  • Solar irradiation (m1): The continuous operation of a PV plant depends on the received solar irradiance, the annual solar radiation is considered as a climatic factor which is used to measure the intensity of sunshine for a candidate site and is normally expressed as an average of several years. The PV power output is related proportionally to the solar radiation. In this study, the annual average daily solar irradiation was calculated for all the locations chosen using PVGIS, which is a web-based calculator developed by the JRC (Joint Research Centre) of the European Commission.
  • Average temperature (m2) and relative humidity (m3): As the temperature increases, the output power and the efficiency of the modules decreases [18]. In the contrary, high relative humidity is unlikable for PV module efficiency.
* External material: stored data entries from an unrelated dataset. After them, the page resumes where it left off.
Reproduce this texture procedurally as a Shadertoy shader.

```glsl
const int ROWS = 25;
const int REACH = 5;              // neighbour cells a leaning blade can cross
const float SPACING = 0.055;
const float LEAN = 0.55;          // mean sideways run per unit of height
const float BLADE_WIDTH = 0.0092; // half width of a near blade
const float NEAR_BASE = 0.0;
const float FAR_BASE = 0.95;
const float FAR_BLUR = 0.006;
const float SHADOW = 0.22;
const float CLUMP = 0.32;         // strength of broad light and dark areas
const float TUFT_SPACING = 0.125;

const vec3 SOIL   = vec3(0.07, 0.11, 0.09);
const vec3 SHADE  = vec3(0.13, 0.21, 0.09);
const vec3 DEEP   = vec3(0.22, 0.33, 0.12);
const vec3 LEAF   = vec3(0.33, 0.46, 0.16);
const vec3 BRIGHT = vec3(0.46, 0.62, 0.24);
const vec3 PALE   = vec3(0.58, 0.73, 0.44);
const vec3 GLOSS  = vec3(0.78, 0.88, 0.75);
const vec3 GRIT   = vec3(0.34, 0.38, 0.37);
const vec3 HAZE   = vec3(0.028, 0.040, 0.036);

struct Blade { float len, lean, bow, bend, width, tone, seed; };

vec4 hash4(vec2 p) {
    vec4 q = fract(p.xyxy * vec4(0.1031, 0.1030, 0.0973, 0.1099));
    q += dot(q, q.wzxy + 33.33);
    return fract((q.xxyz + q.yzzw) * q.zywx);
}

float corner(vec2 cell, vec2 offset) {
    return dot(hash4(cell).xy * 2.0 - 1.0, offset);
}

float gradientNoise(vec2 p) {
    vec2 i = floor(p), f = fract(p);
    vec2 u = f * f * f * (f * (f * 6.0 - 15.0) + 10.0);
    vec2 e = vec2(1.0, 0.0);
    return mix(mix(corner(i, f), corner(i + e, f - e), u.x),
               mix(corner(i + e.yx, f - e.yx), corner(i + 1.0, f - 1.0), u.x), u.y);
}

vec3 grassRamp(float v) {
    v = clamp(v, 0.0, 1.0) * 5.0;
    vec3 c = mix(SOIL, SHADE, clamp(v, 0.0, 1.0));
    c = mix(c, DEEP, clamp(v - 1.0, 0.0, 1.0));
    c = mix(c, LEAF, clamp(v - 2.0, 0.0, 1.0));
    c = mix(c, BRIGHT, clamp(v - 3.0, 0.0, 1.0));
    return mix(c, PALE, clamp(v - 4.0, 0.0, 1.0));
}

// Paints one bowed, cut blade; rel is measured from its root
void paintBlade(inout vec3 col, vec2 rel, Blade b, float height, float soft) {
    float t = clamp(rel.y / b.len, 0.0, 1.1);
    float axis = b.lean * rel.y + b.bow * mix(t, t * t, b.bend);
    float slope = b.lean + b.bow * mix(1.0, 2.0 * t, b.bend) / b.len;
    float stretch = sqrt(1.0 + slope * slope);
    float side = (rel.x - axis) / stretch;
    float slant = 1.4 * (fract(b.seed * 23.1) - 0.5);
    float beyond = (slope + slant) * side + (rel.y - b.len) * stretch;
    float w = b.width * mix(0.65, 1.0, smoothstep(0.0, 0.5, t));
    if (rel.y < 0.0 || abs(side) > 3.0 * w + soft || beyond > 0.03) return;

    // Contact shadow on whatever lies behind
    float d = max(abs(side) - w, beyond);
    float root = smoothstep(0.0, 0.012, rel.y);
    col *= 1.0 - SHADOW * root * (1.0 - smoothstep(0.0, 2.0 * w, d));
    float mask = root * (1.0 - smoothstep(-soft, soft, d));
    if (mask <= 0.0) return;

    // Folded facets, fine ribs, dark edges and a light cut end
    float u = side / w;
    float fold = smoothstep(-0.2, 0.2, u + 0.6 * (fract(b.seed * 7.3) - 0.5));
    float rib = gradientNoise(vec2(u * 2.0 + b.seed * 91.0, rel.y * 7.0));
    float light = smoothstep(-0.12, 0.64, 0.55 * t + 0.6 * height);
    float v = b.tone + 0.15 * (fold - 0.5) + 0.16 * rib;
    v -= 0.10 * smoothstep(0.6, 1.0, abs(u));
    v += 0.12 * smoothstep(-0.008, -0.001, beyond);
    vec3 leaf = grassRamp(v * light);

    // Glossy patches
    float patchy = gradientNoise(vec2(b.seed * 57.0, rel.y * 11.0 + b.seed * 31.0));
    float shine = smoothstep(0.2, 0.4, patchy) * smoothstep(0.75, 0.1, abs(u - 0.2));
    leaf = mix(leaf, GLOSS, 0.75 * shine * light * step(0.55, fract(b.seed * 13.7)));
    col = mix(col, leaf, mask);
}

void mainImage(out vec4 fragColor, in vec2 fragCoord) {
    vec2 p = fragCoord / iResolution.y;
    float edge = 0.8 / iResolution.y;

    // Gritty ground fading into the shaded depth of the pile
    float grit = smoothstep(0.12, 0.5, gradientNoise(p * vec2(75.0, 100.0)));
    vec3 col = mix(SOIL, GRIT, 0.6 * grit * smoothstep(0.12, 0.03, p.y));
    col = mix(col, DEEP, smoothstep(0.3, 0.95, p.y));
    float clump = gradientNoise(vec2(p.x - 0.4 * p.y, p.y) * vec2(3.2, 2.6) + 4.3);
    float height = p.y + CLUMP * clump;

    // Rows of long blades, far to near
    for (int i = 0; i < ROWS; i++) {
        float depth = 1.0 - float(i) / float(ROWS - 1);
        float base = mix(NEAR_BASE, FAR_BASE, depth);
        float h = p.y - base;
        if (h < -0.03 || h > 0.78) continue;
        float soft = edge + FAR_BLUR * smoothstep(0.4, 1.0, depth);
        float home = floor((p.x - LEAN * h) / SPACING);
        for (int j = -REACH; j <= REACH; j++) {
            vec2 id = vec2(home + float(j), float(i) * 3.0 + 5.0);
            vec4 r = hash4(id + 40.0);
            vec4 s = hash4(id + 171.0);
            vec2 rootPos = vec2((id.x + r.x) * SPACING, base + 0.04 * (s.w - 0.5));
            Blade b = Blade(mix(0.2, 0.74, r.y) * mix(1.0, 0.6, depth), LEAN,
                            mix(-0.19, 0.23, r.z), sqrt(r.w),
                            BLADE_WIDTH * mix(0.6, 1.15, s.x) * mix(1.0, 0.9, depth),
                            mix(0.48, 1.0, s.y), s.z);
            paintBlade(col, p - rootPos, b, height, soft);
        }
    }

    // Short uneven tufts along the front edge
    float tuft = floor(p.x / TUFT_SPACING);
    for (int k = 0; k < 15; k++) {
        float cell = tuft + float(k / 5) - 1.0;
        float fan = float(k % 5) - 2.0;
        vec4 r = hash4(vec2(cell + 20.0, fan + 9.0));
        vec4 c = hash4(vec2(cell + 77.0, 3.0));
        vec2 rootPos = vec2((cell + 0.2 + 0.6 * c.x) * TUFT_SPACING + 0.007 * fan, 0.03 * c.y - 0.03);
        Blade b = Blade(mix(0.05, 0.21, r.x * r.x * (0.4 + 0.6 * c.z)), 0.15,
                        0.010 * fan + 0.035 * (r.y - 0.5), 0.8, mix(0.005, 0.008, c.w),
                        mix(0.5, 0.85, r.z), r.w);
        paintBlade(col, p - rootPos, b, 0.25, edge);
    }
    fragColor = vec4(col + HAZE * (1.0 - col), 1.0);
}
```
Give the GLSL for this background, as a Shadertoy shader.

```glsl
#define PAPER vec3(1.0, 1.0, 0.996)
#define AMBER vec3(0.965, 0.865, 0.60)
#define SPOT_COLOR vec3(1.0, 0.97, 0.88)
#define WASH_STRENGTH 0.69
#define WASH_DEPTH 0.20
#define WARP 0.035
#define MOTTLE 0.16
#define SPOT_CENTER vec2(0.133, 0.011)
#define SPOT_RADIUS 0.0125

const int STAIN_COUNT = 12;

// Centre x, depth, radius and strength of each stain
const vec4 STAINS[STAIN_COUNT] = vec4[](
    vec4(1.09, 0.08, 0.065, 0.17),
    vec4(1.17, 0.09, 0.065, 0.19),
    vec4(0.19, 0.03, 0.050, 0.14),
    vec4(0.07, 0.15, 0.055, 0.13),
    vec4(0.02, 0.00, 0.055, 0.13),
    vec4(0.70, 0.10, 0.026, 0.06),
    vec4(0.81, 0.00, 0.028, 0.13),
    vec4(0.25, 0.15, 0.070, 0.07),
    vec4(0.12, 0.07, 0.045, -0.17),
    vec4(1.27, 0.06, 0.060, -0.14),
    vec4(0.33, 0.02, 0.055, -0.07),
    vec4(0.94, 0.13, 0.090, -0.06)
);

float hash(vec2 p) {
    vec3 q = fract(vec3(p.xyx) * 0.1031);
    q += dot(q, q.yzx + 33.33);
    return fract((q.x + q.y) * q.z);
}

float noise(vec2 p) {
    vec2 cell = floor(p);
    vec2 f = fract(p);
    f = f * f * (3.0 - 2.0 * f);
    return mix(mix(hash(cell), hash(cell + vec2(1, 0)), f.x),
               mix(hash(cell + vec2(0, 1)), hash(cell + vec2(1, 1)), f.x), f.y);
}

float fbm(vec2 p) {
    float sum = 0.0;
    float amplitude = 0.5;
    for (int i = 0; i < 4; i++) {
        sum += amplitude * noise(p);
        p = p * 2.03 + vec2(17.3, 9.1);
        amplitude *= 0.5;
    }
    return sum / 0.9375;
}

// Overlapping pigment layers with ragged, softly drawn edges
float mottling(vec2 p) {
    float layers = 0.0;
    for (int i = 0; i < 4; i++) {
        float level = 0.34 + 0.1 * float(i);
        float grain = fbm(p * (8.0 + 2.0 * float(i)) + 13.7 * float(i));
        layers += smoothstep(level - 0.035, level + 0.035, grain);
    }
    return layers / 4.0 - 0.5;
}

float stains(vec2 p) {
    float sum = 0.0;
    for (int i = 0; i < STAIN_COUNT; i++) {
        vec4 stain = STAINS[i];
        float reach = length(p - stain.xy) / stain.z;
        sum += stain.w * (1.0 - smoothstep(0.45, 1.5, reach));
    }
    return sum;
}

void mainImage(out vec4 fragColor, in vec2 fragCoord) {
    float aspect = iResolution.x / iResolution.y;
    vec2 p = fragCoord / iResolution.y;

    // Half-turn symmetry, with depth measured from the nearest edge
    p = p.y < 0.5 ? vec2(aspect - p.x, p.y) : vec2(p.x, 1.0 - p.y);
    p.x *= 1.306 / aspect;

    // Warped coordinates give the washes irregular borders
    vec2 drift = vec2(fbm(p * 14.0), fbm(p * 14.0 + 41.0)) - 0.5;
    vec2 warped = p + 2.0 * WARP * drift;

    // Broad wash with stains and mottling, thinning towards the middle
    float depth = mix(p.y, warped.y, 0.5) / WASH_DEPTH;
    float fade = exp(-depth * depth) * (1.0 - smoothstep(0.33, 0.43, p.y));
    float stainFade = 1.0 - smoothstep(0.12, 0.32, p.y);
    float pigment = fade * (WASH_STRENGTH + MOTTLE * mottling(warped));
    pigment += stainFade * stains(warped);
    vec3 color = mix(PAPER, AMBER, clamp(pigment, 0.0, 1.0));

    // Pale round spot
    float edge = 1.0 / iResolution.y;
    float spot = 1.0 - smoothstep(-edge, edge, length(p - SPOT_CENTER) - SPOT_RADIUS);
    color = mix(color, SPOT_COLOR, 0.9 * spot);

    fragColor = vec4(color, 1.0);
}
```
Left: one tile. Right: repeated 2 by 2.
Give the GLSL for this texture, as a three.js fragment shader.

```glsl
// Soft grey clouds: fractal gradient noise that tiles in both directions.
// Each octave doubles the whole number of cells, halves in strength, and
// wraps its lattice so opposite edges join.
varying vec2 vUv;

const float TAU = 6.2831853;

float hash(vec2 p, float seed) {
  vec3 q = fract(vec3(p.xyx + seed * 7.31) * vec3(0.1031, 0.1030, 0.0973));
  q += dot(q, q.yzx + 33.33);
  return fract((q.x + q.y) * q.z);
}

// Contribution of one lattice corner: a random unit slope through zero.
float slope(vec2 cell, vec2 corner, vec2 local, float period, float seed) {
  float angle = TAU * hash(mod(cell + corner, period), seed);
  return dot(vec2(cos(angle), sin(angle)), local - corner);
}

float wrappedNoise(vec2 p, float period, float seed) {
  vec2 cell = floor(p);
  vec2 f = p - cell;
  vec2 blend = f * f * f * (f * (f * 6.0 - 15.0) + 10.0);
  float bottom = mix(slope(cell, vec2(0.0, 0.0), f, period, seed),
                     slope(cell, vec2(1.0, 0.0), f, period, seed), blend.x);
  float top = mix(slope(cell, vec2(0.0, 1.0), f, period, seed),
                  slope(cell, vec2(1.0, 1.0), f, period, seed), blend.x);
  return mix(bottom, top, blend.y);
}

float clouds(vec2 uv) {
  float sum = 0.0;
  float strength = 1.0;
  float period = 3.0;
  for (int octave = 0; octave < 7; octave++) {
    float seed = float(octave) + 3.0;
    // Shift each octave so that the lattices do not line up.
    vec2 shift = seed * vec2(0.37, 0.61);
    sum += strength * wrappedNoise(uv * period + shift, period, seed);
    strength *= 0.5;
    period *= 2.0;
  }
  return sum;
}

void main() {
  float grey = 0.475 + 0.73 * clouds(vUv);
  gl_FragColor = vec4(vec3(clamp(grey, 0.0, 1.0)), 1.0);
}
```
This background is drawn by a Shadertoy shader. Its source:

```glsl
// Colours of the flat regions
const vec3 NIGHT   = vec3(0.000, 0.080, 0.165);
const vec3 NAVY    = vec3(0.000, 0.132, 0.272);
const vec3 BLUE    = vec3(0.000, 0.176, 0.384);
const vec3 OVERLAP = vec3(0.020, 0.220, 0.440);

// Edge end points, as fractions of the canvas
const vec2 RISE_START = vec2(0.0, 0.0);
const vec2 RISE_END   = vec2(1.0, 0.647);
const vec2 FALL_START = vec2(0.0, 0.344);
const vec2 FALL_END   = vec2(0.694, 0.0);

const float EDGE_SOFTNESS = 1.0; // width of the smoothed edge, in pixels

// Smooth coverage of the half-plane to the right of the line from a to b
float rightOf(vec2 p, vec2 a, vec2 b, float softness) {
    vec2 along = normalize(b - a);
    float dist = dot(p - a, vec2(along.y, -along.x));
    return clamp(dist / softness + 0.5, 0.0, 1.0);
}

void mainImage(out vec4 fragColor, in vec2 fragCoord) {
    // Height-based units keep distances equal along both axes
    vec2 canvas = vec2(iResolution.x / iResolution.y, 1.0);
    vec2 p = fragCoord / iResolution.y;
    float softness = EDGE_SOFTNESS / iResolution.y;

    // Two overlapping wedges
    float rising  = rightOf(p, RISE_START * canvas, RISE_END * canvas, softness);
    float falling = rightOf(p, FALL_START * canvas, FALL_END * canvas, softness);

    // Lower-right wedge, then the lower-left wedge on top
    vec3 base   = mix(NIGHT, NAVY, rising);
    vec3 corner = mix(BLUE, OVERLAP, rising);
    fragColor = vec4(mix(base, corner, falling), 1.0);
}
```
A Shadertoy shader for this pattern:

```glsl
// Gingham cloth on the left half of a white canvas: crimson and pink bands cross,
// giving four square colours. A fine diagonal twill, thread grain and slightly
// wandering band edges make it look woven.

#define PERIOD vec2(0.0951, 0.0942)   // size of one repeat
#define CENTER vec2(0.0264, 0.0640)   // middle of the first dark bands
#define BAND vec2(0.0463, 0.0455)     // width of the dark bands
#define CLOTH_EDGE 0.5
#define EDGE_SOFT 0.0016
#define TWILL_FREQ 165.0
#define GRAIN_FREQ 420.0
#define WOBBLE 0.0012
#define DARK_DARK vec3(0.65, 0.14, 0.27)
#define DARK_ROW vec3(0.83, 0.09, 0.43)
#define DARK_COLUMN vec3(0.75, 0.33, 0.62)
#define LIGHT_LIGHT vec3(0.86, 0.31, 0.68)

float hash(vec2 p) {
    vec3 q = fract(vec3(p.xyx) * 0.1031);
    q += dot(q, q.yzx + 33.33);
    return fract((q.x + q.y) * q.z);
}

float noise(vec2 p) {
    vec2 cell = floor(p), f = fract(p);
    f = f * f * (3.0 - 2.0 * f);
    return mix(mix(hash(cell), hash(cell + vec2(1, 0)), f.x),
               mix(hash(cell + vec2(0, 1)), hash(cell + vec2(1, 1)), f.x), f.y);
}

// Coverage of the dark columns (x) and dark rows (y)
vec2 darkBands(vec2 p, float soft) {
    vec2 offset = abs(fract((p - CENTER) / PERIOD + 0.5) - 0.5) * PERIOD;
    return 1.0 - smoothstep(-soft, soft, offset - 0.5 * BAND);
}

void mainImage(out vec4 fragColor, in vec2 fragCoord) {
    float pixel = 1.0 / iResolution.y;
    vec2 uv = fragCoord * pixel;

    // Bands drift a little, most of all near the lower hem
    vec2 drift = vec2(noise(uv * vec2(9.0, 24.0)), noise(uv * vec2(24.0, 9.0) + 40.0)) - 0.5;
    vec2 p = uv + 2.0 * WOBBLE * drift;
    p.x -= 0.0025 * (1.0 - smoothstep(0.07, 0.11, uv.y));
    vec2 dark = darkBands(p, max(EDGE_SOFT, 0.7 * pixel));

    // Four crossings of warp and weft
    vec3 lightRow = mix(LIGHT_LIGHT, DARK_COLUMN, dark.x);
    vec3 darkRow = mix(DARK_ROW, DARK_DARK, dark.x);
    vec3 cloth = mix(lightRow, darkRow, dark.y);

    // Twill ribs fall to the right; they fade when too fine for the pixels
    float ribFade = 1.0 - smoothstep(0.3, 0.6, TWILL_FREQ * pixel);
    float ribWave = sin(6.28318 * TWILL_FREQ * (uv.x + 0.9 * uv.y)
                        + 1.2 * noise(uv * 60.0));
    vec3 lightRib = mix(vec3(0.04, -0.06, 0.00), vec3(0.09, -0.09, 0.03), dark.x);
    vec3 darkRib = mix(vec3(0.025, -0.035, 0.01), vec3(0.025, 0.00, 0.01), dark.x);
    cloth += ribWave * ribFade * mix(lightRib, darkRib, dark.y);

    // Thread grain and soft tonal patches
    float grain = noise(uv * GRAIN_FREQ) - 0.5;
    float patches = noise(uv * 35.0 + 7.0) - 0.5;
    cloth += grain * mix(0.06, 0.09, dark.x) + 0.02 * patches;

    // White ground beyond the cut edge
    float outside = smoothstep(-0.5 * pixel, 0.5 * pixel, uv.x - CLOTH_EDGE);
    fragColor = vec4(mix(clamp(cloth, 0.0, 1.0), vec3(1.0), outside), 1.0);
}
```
Both descend factors are classified as climatic factors too. In this study, the data of the annual temperature and relative humidity were driven from the new network monitoring systems which have been developed by K.A. CARE as part of the Renewable Resource Monitoring and Mapping (RRMM) program.
  • Dust storm (m4): The third climatic factor in this study is the dust storms. The Arabian Peninsula has been recognized as one of the five world regions where sand and dust storm generation are especially extreme [47]. Thus, this factor cannot be neglected in regions that have a climate such as Saudi Arabia. In this study, the data of the dust storm frequencies were driven from the presidency of the meteorology and environment of Saudi Arabia over the period of 2013–2016.
  • Slope (m5) and orientations (aspect angles) (m6): The slope and aspects of the land are crucial topographical factors which play a considerable role for land suitability for PV system location [37]. Therefore, a land with a slope of more than 5 degree and non-south facing will be eliminated in order to avoid the shadow effect on the generation of the PV system [10]. In this study the data of slope and topographic orientation of Saudi Arabia have been downloaded as a digital elevation data form Alaska Satellite facilities database.
  • Distance to power lines (m9), main roads (m10), and residentials areas (m7): The three mentioned sub-criteria here are sometimes classified as a location criterion and economic criterion. Generally, the importance of a solar power plant being close to the road network is for facilitating the transportation of modules and equipment, and the maintenance during and after the construction phase [14]. Moreover, it has to be close enough to residential areas and to the electrical grid to supply the electricity and to avoid constructing new power transmission lines [25]. In this study, the data of the power lines locations were collected from the internal website of Saudi Electricity company, and from KAPSARK data portal for the main roads, and Google Maps for residentials areas. A buffer distance restriction of 2 km for power lines, 0.5 km for main roads, and 50 km for residential areas has been applied to get an optimum location of the PV system.
  • Population density (m8): is the fourth sub-criteria that classified as a location criterion. The establishment of a solar system must be close enough to a location that has adequate consumers and well skilled manpower to lower the cost of employing nonlocality manpower to construct, operate and maintain the PV system [30,41]. In this study, the data of the population for each alternative has been derived from KAPSARK data portal.
  • Carbon emissions reduction (m11): is one of the critical sub-criteria that classified as an environmental criterion. Many studies discussed the carbon emission savings in terms of the manufacturing supply chain [44]. In this study, a different approach in minimizing the carbon emissions is considered by installing the PV system in the locations that have higher emissions of CO2. Thus, the data of total CO2 of power plants which are speared all over Saudi Arabia has been derived from the KAPSARK data portal and Google Maps.
The area of Saudi Arabia is big enough to host large solar system projects, as its area is almost 2.15M km2. Therefore, once the problem has been defined, we must solve the problem of identifying various alternatives. GIS is a suitable tool that can be employed to enable us to obtain such alternatives and considering the criteria and restrictions which are mentioned in Section 2.2 and Figure 2 that affect the study area. These alternatives represent the suitable surface area available in Saudi Arabia to host these facilities after eliminating the restricted areas and are defined in plots of Figure 3 and Figure 4.
The decision matrix is generated as a form of B = (n × m), where n represents the number of the selected alternatives and m represents the number of the selected criteria listed in Section 2.2.1. Seventeen alternatives (cities) have accessible data and satisfied the purpose of this study. In Table 3, the entry values bij which represent the collected data value of the corresponding criterion ith (row), at the alternative location jth (column) are presented.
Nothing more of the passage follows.